EXERCISE REQUIREMENTS
Please give an exact printout of the records, without any pictures.

DATA UNDER STUDY
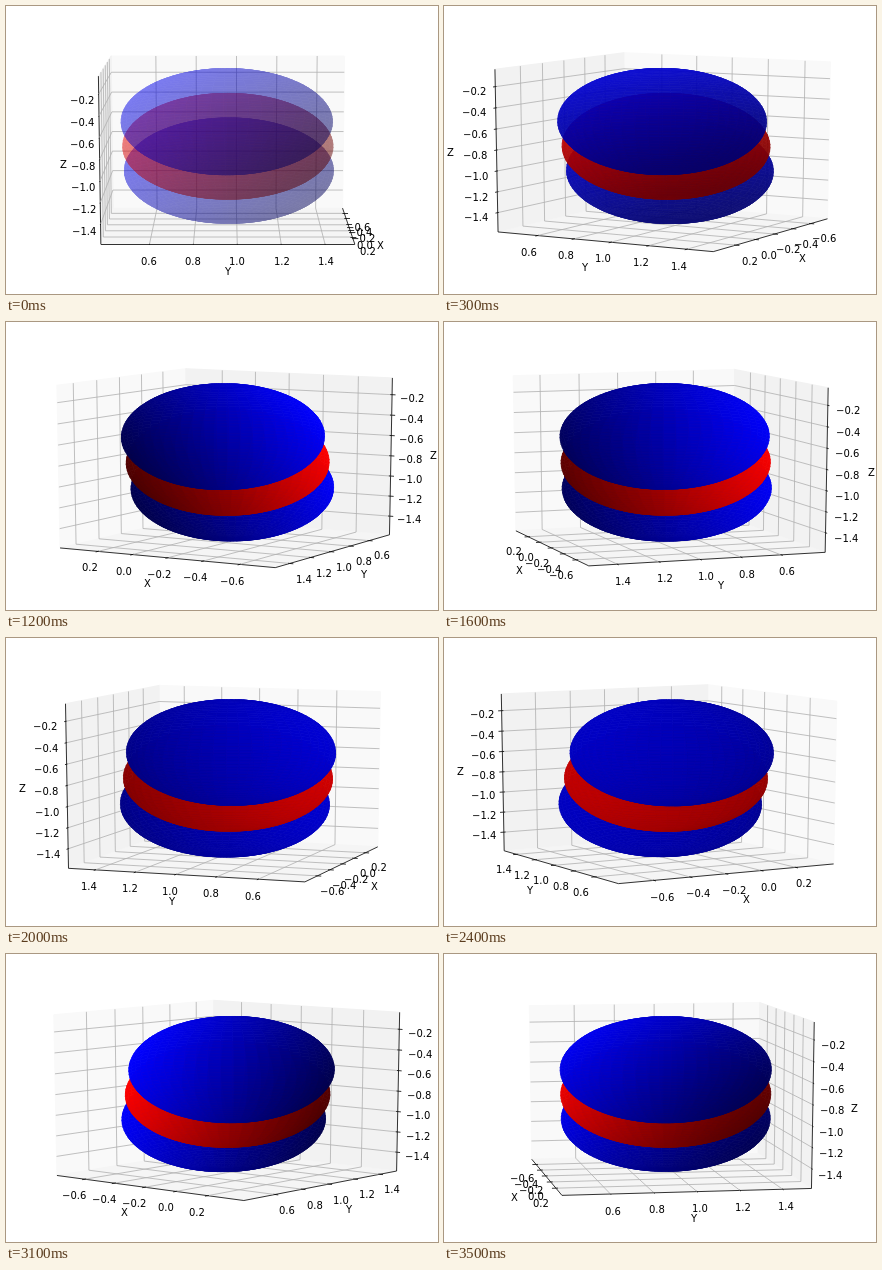
An HTML page with a canvas that plays this animation: 432x288 px, repeating every 3.6 s.

```html
<!DOCTYPE html>
<html lang="en">
<head>
<meta charset="utf-8">
<title>Three spheres</title>
<style>
  html, body { margin: 0; width: 100%; height: 100%; overflow: hidden; background: #fff; }
  canvas { display: block; }
</style>
</head>
<body>
<canvas id="stage" width="432" height="288"></canvas>
<script>
const W = 432, H = 288;
const STEPS = 36, STEP_MS = 100;
const ctx = document.getElementById('stage').getContext('2d');

function makeLayer() {
  const c = document.createElement('canvas');
  c.width = W;
  c.height = H;
  return c.getContext('2d');
}
const back = makeLayer(), front = makeLayer();

// Data space: box centre and range for x, y, z
const centre = [-0.1845, 0.957, -0.812];
const range = [1.166, 1.111, 1.488];
const shift = [-0.03, 0.005, -0.244];
const RADIUS = 0.5;

// Box in unit space, centred on the origin
const EDGE = 0.5 + 1 / 48;
const DELTA = 1 / 12;
const PER_POINT = 48 / (W + H);
const TICK_PAD = 11.5 * PER_POINT * DELTA;
const NAME_PAD = 25 * PER_POINT * DELTA;

const axes = [
  { name: 'X', i: 0, tickDir: 1, flip: 1, ticks: [-0.6, 5], pane: '#f9f9f9' },
  { name: 'Y', i: 1, tickDir: 0, flip: 0, ticks: [0.6, 5], pane: '#f2f2f2' },
  { name: 'Z', i: 2, tickDir: 0, flip: 0, ticks: [-1.4, 7], pane: '#f5f5f5' }
];

const DIST = 10, VIEW = 0.185;
const elev = Math.PI / 18;
const ce = Math.cos(elev), se = Math.sin(elev);
let ca = 1, sa = 0;

function project([x, y, z]) {
  const toward = ca * x + sa * y;
  const depth = ce * toward + se * z;
  const k = 1 / (DIST - depth) / VIEW;
  const right = ca * y - sa * x;
  const up = ce * z - se * toward;
  return [W * (0.095 / VIEW + right * k), H * (0.09 / VIEW - up * k)];
}

const withValue = (p, i, v) => p.map((old, j) => j === i ? v : old);
const outward = (p, skip, d) => p.map((v, j) => j === skip ? v : v + (v < 0 ? -d : d));

function trace(c, pts) {
  c.beginPath();
  pts.forEach(([x, y], j) => j ? c.lineTo(x, y) : c.moveTo(x, y));
}

function line(points, color) {
  const pts = points.map(project);
  if (pts.length === 2) {
    for (const k of [0, 1]) {
      if (Math.abs(pts[0][k] - pts[1][k]) < 0.01) {
        pts[0][k] = pts[1][k] = Math.floor(pts[0][k]) + 0.5;
      }
    }
  }
  trace(ctx, pts);
  ctx.strokeStyle = color;
  ctx.lineWidth = 0.8;
  ctx.stroke();
}

function text(str, p, drop) {
  const [x, y] = project(p);
  ctx.fillStyle = '#000';
  ctx.fillText(str, Math.round(x - ctx.measureText(str).width / 2), Math.round(y + drop));
}

function drawPane(axis, far) {
  const a = (axis.i + 1) % 3, b = (axis.i + 2) % 3;
  const corners = [[-1, -1], [1, -1], [1, 1], [-1, 1]].map(([m, n]) => {
    const p = far.slice();
    p[a] = m * EDGE;
    p[b] = n * EDGE;
    return project(p);
  });
  trace(ctx, corners);
  ctx.closePath();
  ctx.fillStyle = ctx.strokeStyle = axis.pane;
  ctx.lineWidth = 1;
  ctx.fill();
  ctx.stroke();
}

function drawAxis({ name, i, tickDir, flip, ticks }, far) {
  const edge = withValue(far, flip, -far[flip]);
  line([withValue(edge, i, -EDGE), withValue(edge, i, EDGE)], '#000');
  text(name, outward(withValue(edge, i, 0), i, NAME_PAD), 3);

  const [first, count] = ticks;
  const values = Array.from({ length: count }, (_, n) => first + n * 0.2);
  const places = values.map(v => (v - centre[i]) / range[i]);
  const a = (i + 1) % 3, b = (i + 2) % 3;
  for (const u of places) {
    const p = withValue(far, i, u);
    line([withValue(p, a, -p[a]), p, withValue(p, b, -p[b])], '#b0b0b0');
  }

  const sign = far[tickDir] > 0 ? 1 : -1;
  places.forEach((u, n) => {
    const p = withValue(edge, i, u);
    const at = f => withValue(p, tickDir, p[tickDir] + f * sign * DELTA);
    line([at(0.1), at(-0.2)], '#000');
    const v = values[n];
    const label = (v < -0.01 ? '\u2212' : '') + Math.abs(v).toFixed(1);
    text(label, outward(p, i, TICK_PAD), 8);
  });
}

// Sphere mesh: longitude u, polar angle v
const FACETS = 50, LAST = 99;
const angle = (n, span) => Math.min(2 * n, LAST) / LAST * span;
const normal = (u, v) => [Math.cos(u) * Math.sin(v), Math.sin(u) * Math.sin(v), Math.cos(v)];
const mesh = [];
for (let m = 0; m <= FACETS; m++) {
  mesh.push([]);
  for (let n = 0; n <= FACETS; n++) {
    mesh[m].push(normal(angle(m, 2 * Math.PI), angle(n, Math.PI)));
  }
}

function facetShade(m, n) {
  const [x, y, z] = normal(
    (angle(m, 2 * Math.PI) + angle(m + 1, 2 * Math.PI)) / 2,
    (angle(n, Math.PI) + angle(n + 1, Math.PI)) / 2);
  const lit = (-x - y + 0.5 * z) / 1.5;
  return 0.3 + 0.7 * (lit + 1) / 2;
}

function drawSphere(place, red, copies) {
  back.clearRect(0, 0, W, H);
  front.clearRect(0, 0, W, H);
  const pts = mesh.map(row => row.map(p =>
    project(p.map((v, j) => (v * RADIUS + place * shift[j]) / range[j]))));

  for (let m = 0; m < FACETS; m++) {
    for (let n = 0; n < FACETS; n++) {
      const q = [pts[m][n], pts[m + 1][n], pts[m + 1][n + 1], pts[m][n + 1]];
      const turn = (q[2][0] - q[0][0]) * (q[3][1] - q[1][1]) -
                   (q[2][1] - q[0][1]) * (q[3][0] - q[1][0]);
      const c = turn > 0 ? front : back;
      const s = Math.round(255 * facetShade(m, n));
      c.fillStyle = c.strokeStyle = red ? `rgb(${s},0,0)` : `rgb(0,0,${s})`;
      c.lineWidth = 0.6;
      trace(c, q);
      c.closePath();
      c.fill();
      c.stroke();
    }
  }

  // Stacked copies of a 0.3-alpha shell, folded into one blend
  const alpha = 0.3, through = (1 - alpha) ** 2;
  back.globalAlpha = alpha / (1 - through);
  back.drawImage(front.canvas, 0, 0);
  back.globalAlpha = 1;
  ctx.globalAlpha = 1 - through ** copies;
  ctx.drawImage(back.canvas, 0, 0);
  ctx.globalAlpha = 1;
}

function draw(step) {
  const azim = step * 2 * Math.PI / STEPS;
  ca = Math.cos(azim);
  sa = Math.sin(azim);
  const far = [ca > 0 ? -EDGE : EDGE, sa >= 0 ? -EDGE : EDGE, -EDGE];

  ctx.fillStyle = '#fff';
  ctx.fillRect(0, 0, W, H);
  ctx.font = '10px "DejaVu Sans", sans-serif';
  axes.forEach(axis => drawPane(axis, far));
  axes.forEach(axis => drawAxis(axis, far));

  drawSphere(1, false, step + 1);
  drawSphere(0, true, step + 1);
  drawSphere(-1, false, step + 1);
}

const start = performance.now();
let shown = -1;
function tick() {
  const step = Math.floor((performance.now() - start) / STEP_MS) % STEPS;
  if (step !== shown) {
    shown = step;
    draw(step);
  }
  requestAnimationFrame(tick);
}
tick();
</script>
</body>
</html>
```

WRITTEN SOLUTION
An HTML page with a canvas that plays this animation: 432x288 px, repeating every 3.6 s.

```html
<!DOCTYPE html>
<html lang="en">
<head>
<meta charset="utf-8">
<title>Three spheres</title>
<style>
  html, body { margin: 0; width: 100%; height: 100%; overflow: hidden; background: #fff; }
  canvas { display: block; }
</style>
</head>
<body>
<canvas id="stage" width="432" height="288"></canvas>
<script>
const W = 432, H = 288;
const STEPS = 36, STEP_MS = 100;
const ctx = document.getElementById('stage').getContext('2d');

function makeLayer() {
  const c = document.createElement('canvas');
  c.width = W;
  c.height = H;
  return c.getContext('2d');
}
const back = makeLayer(), front = makeLayer();

// Data space: box centre and range for x, y, z
const centre = [-0.1845, 0.957, -0.812];
const range = [1.166, 1.111, 1.488];
const shift = [-0.03, 0.005, -0.244];
const RADIUS = 0.5;

// Box in unit space, centred on the origin
const EDGE = 0.5 + 1 / 48;
const DELTA = 1 / 12;
const PER_POINT = 48 / (W + H);
const TICK_PAD = 11.5 * PER_POINT * DELTA;
const NAME_PAD = 25 * PER_POINT * DELTA;

const axes = [
  { name: 'X', i: 0, tickDir: 1, flip: 1, ticks: [-0.6, 5], pane: '#f9f9f9' },
  { name: 'Y', i: 1, tickDir: 0, flip: 0, ticks: [0.6, 5], pane: '#f2f2f2' },
  { name: 'Z', i: 2, tickDir: 0, flip: 0, ticks: [-1.4, 7], pane: '#f5f5f5' }
];

const DIST = 10, VIEW = 0.185;
const elev = Math.PI / 18;
const ce = Math.cos(elev), se = Math.sin(elev);
let ca = 1, sa = 0;

function project([x, y, z]) {
  const toward = ca * x + sa * y;
  const depth = ce * toward + se * z;
  const k = 1 / (DIST - depth) / VIEW;
  const right = ca * y - sa * x;
  const up = ce * z - se * toward;
  return [W * (0.095 / VIEW + right * k), H * (0.09 / VIEW - up * k)];
}

const withValue = (p, i, v) => p.map((old, j) => j === i ? v : old);
const outward = (p, skip, d) => p.map((v, j) => j === skip ? v : v + (v < 0 ? -d : d));

function trace(c, pts) {
  c.beginPath();
  pts.forEach(([x, y], j) => j ? c.lineTo(x, y) : c.moveTo(x, y));
}

function line(points, color) {
  const pts = points.map(project);
  if (pts.length === 2) {
    for (const k of [0, 1]) {
      if (Math.abs(pts[0][k] - pts[1][k]) < 0.01) {
        pts[0][k] = pts[1][k] = Math.floor(pts[0][k]) + 0.5;
      }
    }
  }
  trace(ctx, pts);
  ctx.strokeStyle = color;
  ctx.lineWidth = 0.8;
  ctx.stroke();
}

function text(str, p, drop) {
  const [x, y] = project(p);
  ctx.fillStyle = '#000';
  ctx.fillText(str, Math.round(x - ctx.measureText(str).width / 2), Math.round(y + drop));
}

function drawPane(axis, far) {
  const a = (axis.i + 1) % 3, b = (axis.i + 2) % 3;
  const corners = [[-1, -1], [1, -1], [1, 1], [-1, 1]].map(([m, n]) => {
    const p = far.slice();
    p[a] = m * EDGE;
    p[b] = n * EDGE;
    return project(p);
  });
  trace(ctx, corners);
  ctx.closePath();
  ctx.fillStyle = ctx.strokeStyle = axis.pane;
  ctx.lineWidth = 1;
  ctx.fill();
  ctx.stroke();
}

function drawAxis({ name, i, tickDir, flip, ticks }, far) {
  const edge = withValue(far, flip, -far[flip]);
  line([withValue(edge, i, -EDGE), withValue(edge, i, EDGE)], '#000');
  text(name, outward(withValue(edge, i, 0), i, NAME_PAD), 3);

  const [first, count] = ticks;
  const values = Array.from({ length: count }, (_, n) => first + n * 0.2);
  const places = values.map(v => (v - centre[i]) / range[i]);
  const a = (i + 1) % 3, b = (i + 2) % 3;
  for (const u of places) {
    const p = withValue(far, i, u);
    line([withValue(p, a, -p[a]), p, withValue(p, b, -p[b])], '#b0b0b0');
  }

  const sign = far[tickDir] > 0 ? 1 : -1;
  places.forEach((u, n) => {
    const p = withValue(edge, i, u);
    const at = f => withValue(p, tickDir, p[tickDir] + f * sign * DELTA);
    line([at(0.1), at(-0.2)], '#000');
    const v = values[n];
    const label = (v < -0.01 ? '\u2212' : '') + Math.abs(v).toFixed(1);
    text(label, outward(p, i, TICK_PAD), 8);
  });
}

// Sphere mesh: longitude u, polar angle v
const FACETS = 50, LAST = 99;
const angle = (n, span) => Math.min(2 * n, LAST) / LAST * span;
const normal = (u, v) => [Math.cos(u) * Math.sin(v), Math.sin(u) * Math.sin(v), Math.cos(v)];
const mesh = [];
for (let m = 0; m <= FACETS; m++) {
  mesh.push([]);
  for (let n = 0; n <= FACETS; n++) {
    mesh[m].push(normal(angle(m, 2 * Math.PI), angle(n, Math.PI)));
  }
}

function facetShade(m, n) {
  const [x, y, z] = normal(
    (angle(m, 2 * Math.PI) + angle(m + 1, 2 * Math.PI)) / 2,
    (angle(n, Math.PI) + angle(n + 1, Math.PI)) / 2);
  const lit = (-x - y + 0.5 * z) / 1.5;
  return 0.3 + 0.7 * (lit + 1) / 2;
}

function drawSphere(place, red, copies) {
  back.clearRect(0, 0, W, H);
  front.clearRect(0, 0, W, H);
  const pts = mesh.map(row => row.map(p =>
    project(p.map((v, j) => (v * RADIUS + place * shift[j]) / range[j]))));

  for (let m = 0; m < FACETS; m++) {
    for (let n = 0; n < FACETS; n++) {
      const q = [pts[m][n], pts[m + 1][n], pts[m + 1][n + 1], pts[m][n + 1]];
      const turn = (q[2][0] - q[0][0]) * (q[3][1] - q[1][1]) -
                   (q[2][1] - q[0][1]) * (q[3][0] - q[1][0]);
      const c = turn > 0 ? front : back;
      const s = Math.round(255 * facetShade(m, n));
      c.fillStyle = c.strokeStyle = red ? `rgb(${s},0,0)` : `rgb(0,0,${s})`;
      c.lineWidth = 0.6;
      trace(c, q);
      c.closePath();
      c.fill();
      c.stroke();
    }
  }

  // Stacked copies of a 0.3-alpha shell, folded into one blend
  const alpha = 0.3, through = (1 - alpha) ** 2;
  back.globalAlpha = alpha / (1 - through);
  back.drawImage(front.canvas, 0, 0);
  back.globalAlpha = 1;
  ctx.globalAlpha = 1 - through ** copies;
  ctx.drawImage(back.canvas, 0, 0);
  ctx.globalAlpha = 1;
}

function draw(step) {
  const azim = step * 2 * Math.PI / STEPS;
  ca = Math.cos(azim);
  sa = Math.sin(azim);
  const far = [ca > 0 ? -EDGE : EDGE, sa >= 0 ? -EDGE : EDGE, -EDGE];

  ctx.fillStyle = '#fff';
  ctx.fillRect(0, 0, W, H);
  ctx.font = '10px "DejaVu Sans", sans-serif';
  axes.forEach(axis => drawPane(axis, far));
  axes.forEach(axis => drawAxis(axis, far));

  drawSphere(1, false, step + 1);
  drawSphere(0, true, step + 1);
  drawSphere(-1, false, step + 1);
}

const start = performance.now();
let shown = -1;
function tick() {
  const step = Math.floor((performance.now() - start) / STEP_MS) % STEPS;
  if (step !== shown) {
    shown = step;
    draw(step);
  }
  requestAnimationFrame(tick);
}
tick();
</script>
</body>
</html>
```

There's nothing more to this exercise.